:: DATASET EXCERPTS ::
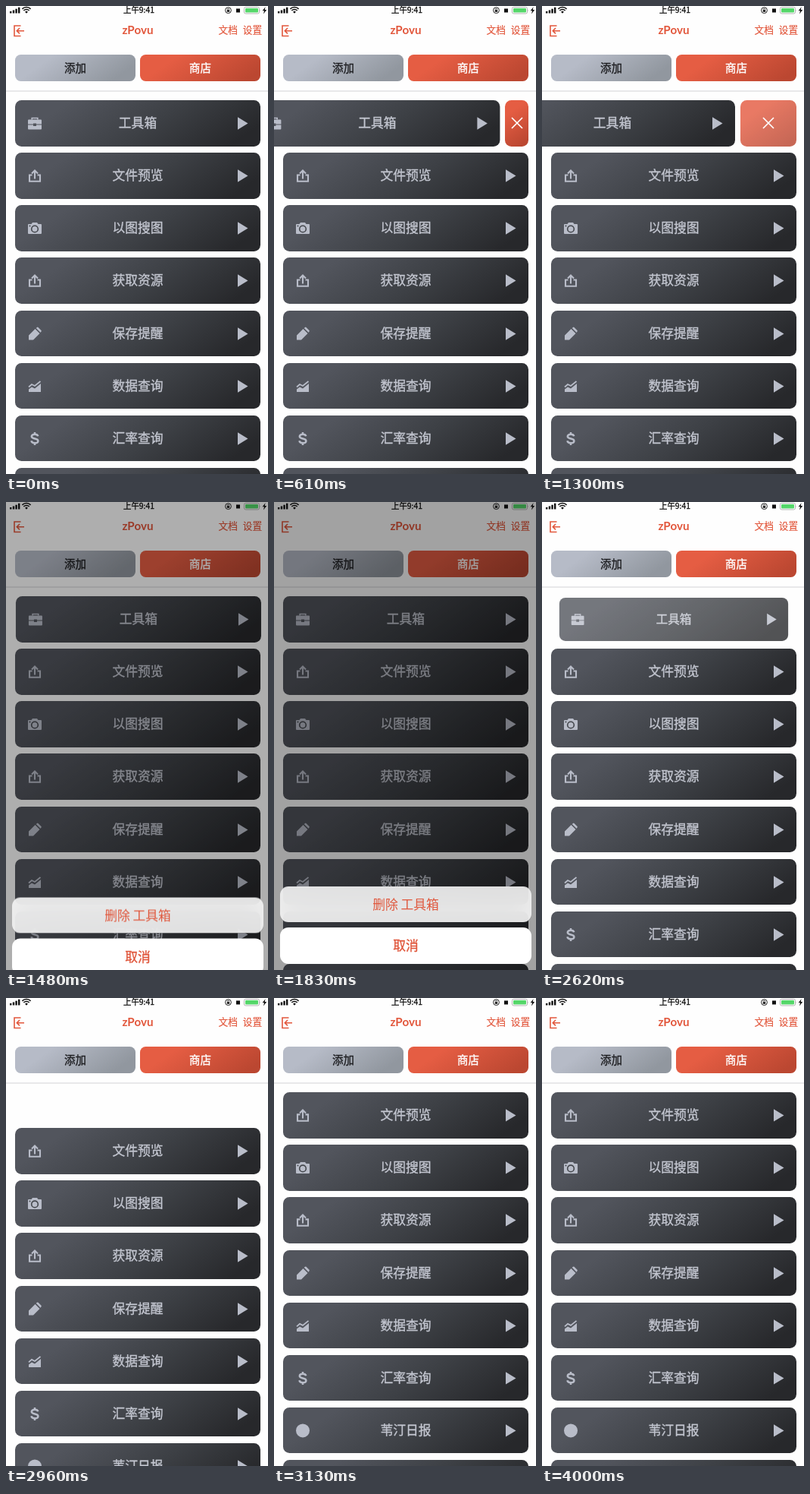
An HTML page for the animation above (4.1 s loop, 346 by 616 pixels).

```html
<!DOCTYPE html>
<html lang="zh-CN">
<head>
<meta charset="utf-8">
<title>列表删除</title>
<style>
html, body { margin: 0; width: 100%; height: 100%; overflow: hidden; background: #fefefe; }
#stage {
  position: relative; width: 346px; height: 616px; overflow: hidden; background: #fefefe;
  font-family: "Noto Sans CJK SC", "Noto Sans CJK", sans-serif;
}
#stage > *, .row > * { position: absolute; }
#chrome { left: 0; top: 0; }
.btn, .row, #sheet .no { -webkit-text-stroke: .35px; }
.btn {
  top: 63.6px; width: 159px; height: 35.4px; border-radius: 7.5px;
  font-size: 14.5px; line-height: 33px; text-align: center;
}
.add { left: 12px; color: #202124; background: linear-gradient(145deg, #b6bbc7 25%, #91979f 85%); }
.shop { left: 177px; color: #fff; background: linear-gradient(145deg, #e55d43 25%, #bb4731 90%); }
#rule { left: 0; top: 111px; width: 346px; height: 2px; background: #e8e8ea; }
#list { left: 0; top: 113px; width: 346px; height: 503px; overflow: hidden; }
.row {
  position: absolute; left: 12px; width: 324px; height: 60.7px; border-radius: 8.5px;
  background: linear-gradient(145deg, #52555d 18%, #3d4045 55%, #27282b 90%);
  color: #c3c6d0; font-size: 16.8px; line-height: 59.4px; text-align: center;
}
.row span { left: 0; right: 0; }
.row svg { left: 0; top: 0; }
#del {
  position: absolute; top: 11.1px; height: 60.7px; border-radius: 8.5px; overflow: hidden;
  background: linear-gradient(145deg, #e55d43 25%, #bb4731 90%);
}
#del svg { position: absolute; left: 50%; top: 50%; margin: -10px; }
#dim { inset: 0; background: #000; }
#sheet { left: 8px; top: 505.5px; width: 332px; color: #e0563b; font-size: 16.8px; text-align: center; }
#sheet div { height: 47.6px; line-height: 46px; border-radius: 11px; margin-bottom: 6.9px; }
#sheet .ok { background: rgba(248,248,248,.89); backdrop-filter: blur(14px); }
#sheet.hit .ok { background: rgba(243,243,243,.88); }
#sheet .no { background: #fff; }
</style>
</head>
<body>
<div id="stage">
  <svg id="chrome" width="346" height="112">
    <g fill="#111">
      <path d="M5 7h2.4v2.5H5zM8.8 5.6h2.4v3.9H8.8zM12.4 3.8h2.4v5.7h-2.4zM16 1.8h2.4v7.7H16z"/>
      <path d="M27 9.8l-1.9-2.1a2.8 2.8 0 0 1 3.8 0z"/>
      <g fill="none" stroke="#111" stroke-width="1.5">
        <path d="M23.3 6a5.3 5.3 0 0 1 7.4 0M21.4 3.9a8 8 0 0 1 11.2 0"/>
      </g>
      <text x="175.5" y="9" font-size="10.4" text-anchor="middle" stroke="#111" stroke-width=".3">上午9:41</text>
      <circle cx="293.5" cy="5.7" r="3.9" fill="none" stroke="#222" stroke-width="1"/>
      <path d="M291.8 5.2h3.4v2.6h-3.4z"/>
      <path d="M292.4 5.2v-.8a1.1 1.1 0 0 1 2.2 0v.8" fill="none" stroke="#111" stroke-width=".7"/>
      <rect x="304" y="3.5" width="5" height="5"/>
      <rect x="314.5" y="1.5" width="20" height="8.5" rx="2" fill="none" stroke="#b4b4b4"/>
      <rect x="316" y="3" width="17" height="5.5" rx="1" fill="#54d769"/>
      <path d="M335.5 4.2q1.3 1.5 0 3z" fill="#b4b4b4"/>
      <path d="M342.6 1.3l-4 5h2.4l-1 4.2 4.2-5.4h-2.5z"/>
    </g>
    <g fill="#e2573c">
      <path d="M19.5 26H11v13.5h8.5M24 32.7H14.5M18 29l-3.7 3.7 3.7 3.7" fill="none" stroke="#e2573c" stroke-width="1.6"/>
      <text x="174" y="37" font-size="15.2" text-anchor="middle" style="font-family:Lato,sans-serif;font-weight:700">zPovu</text>
      <g font-size="12.7" stroke="#e2573c" stroke-width=".2">
        <text x="280.6" y="36.2">文档</text>
        <text x="312.8" y="36.2">设置</text>
      </g>
    </g>
  </svg>
  <div class="btn add">添加</div>
  <div class="btn shop">商店</div>
  <div id="rule"></div>
  <div id="list">
    <div id="del"><svg width="20" height="20"><path d="M3 3l14 14M17 3L3 17" stroke="#fff" stroke-width="1.7"/></svg></div>
  </div>
  <div id="dim"></div>
  <div id="sheet"><div class="ok">删除 工具箱</div><div class="no">取消</div></div>
</div>
<script>
const LOOP = 4100, TICK = 87;      // the screen refreshes about 11.5 times a second
const TOP = 11.1, PITCH = 69.1, OPEN = 81;
const $ = id => document.getElementById(id);

const line = (d, w) => `<path d="${d}" fill="none" stroke="#b9bdc9" stroke-width="${w}"/>`;
const fill = d => `<path d="${d}"/>`;
const icons = {
  box: fill('M-8-5H8q1 0 1 1V1H2V0H-2V1H-9V-4q0-1 1-1zM-9 2H-2V3.5H2V2H9V7q0 1-1 1H-8q-1 0-1-1z') +
    line('M-3.8-5V-7H3.8V-5', 1.6),
  share: line('M-3.5-1H-7V7.3H7V-1H3.5M0 4V-6M-4-3L0-7L4-3', 2.1),
  camera: fill('M-8-5.5H-4.5L-3-7.5H3L4.5-5.5H8q1 0 1 1V6.5q0 1-1 1H-8q-1 0-1-1V-4.5q0-1 1-1z') +
    '<circle cy="1" r="4.3" fill="none" stroke="#44474d" stroke-width="1.6"/><circle cx="-6.5" cy="-3" r="1" fill="#44474d"/>',
  pencil: fill('M-8 8V2L.5-6.5L6.5-.5L-2 8zM1.7-7.6L3-8.6q.8-.6 1.5 0L8.5-4.6q.6.7 0 1.5L7.6-1.7z'),
  chart: fill('M-8 7.5V4L-4 1L0 3L8-3.5V7.5z') + line('M-8 1L-4-2.5L0-.5L7.5-6.5', 1.8),
  dollar: line('M4.3-3.2C3.8-5.2 2-5.7 0-5.7c-2.4 0-4.2 1-4.2 2.8C-4.2 1.2 4.4-1 4.4 3' +
    'c0 1.9-2 2.8-4.4 2.8c-2.4 0-4.2-1-4.6-3M0-8.5V-5.5M0 5.5V8.5', 2.5),
  dot: '<circle r="9"/>'
};
const items = [
  ['工具箱', 'box'], ['文件预览', 'share'], ['以图搜图', 'camera'], ['获取资源', 'share'],
  ['保存提醒', 'pencil'], ['数据查询', 'chart'], ['汇率查询', 'dollar'], ['苇汀日报', 'dot'], ['', 'dot']
];
const rows = items.map(([label, icon], i) => {
  const row = document.createElement('div');
  row.className = 'row';
  row.style.top = TOP + i * PITCH + 'px';
  row.innerHTML = `<svg width="324" height="61" fill="#b9bdc9"><g transform="translate(26 30.5)">${icons[icon]}</g>` +
    `<path d="M294 22.3L307.5 30.5L294 38.7z"/></svg><span>${label}</span>`;
  $('list').append(row);
  return row;
});

const ease = (t, from, to) => {
  const p = Math.min(1, Math.max(0, (t - from) / (to - from)));
  return p * p * (3 - 2 * p);
};
// critically damped spring, 0 to 1
const spring = (t, from) => { const x = Math.max(0, t - from) * .0204; return 1 - (1 + x) * Math.exp(-x); };
// slightly bouncing return, 1 to 0
const bounce = (t, from) => { const u = Math.max(0, t - from) / 84; return Math.exp(-1.8 * u) * Math.cos(u); };

function draw(time) {
  const t = Math.floor((time + 5) / TICK) * TICK;

  const swipe = OPEN * ease(t, 290, 960) * bounce(t, 1305);
  const gone = ease(t, 2523, 2823);
  const first = rows[0].style;
  first.transform = `translateX(${-swipe}px) scale(${1 - .33 * gone})`;
  first.opacity = 1 - gone;

  const del = $('del').style;
  const width = Math.max(0, swipe - 7);
  del.left = 336 - width + 'px';
  del.width = width + 'px';
  del.opacity = t >= 1305 ? .82 : 1;

  const lift = PITCH * ease(t, 2863, 3115);
  rows.slice(1).forEach(row => row.style.transform = `translateY(${-lift}px)`);

  const shown = spring(t, 1305) - spring(t, 2150);
  $('dim').style.opacity = .365 * shown;
  $('sheet').style.transform = `translateY(${111 * (1 - shown)}px)`;
  $('sheet').style.visibility = shown > .004 ? 'visible' : 'hidden';
  $('sheet').className = t >= 2088 ? 'hit' : '';
}

const start = performance.now();
function loop() {
  draw((performance.now() - start) % LOOP);
  requestAnimationFrame(loop);
}
loop();
</script>
</body>
</html>
```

:: YOUR OBJECTIVE ::
When a line above contains the string "position", copy that line.

:: WRITTEN RESPONSE ::
  position: relative; width: 346px; height: 616px; overflow: hidden; background: #fefefe;
#stage > *, .row > * { position: absolute; }
  position: absolute; left: 12px; width: 324px; height: 60.7px; border-radius: 8.5px;
  position: absolute; top: 11.1px; height: 60.7px; border-radius: 8.5px; overflow: hidden;
#del svg { position: absolute; left: 50%; top: 50%; margin: -10px; }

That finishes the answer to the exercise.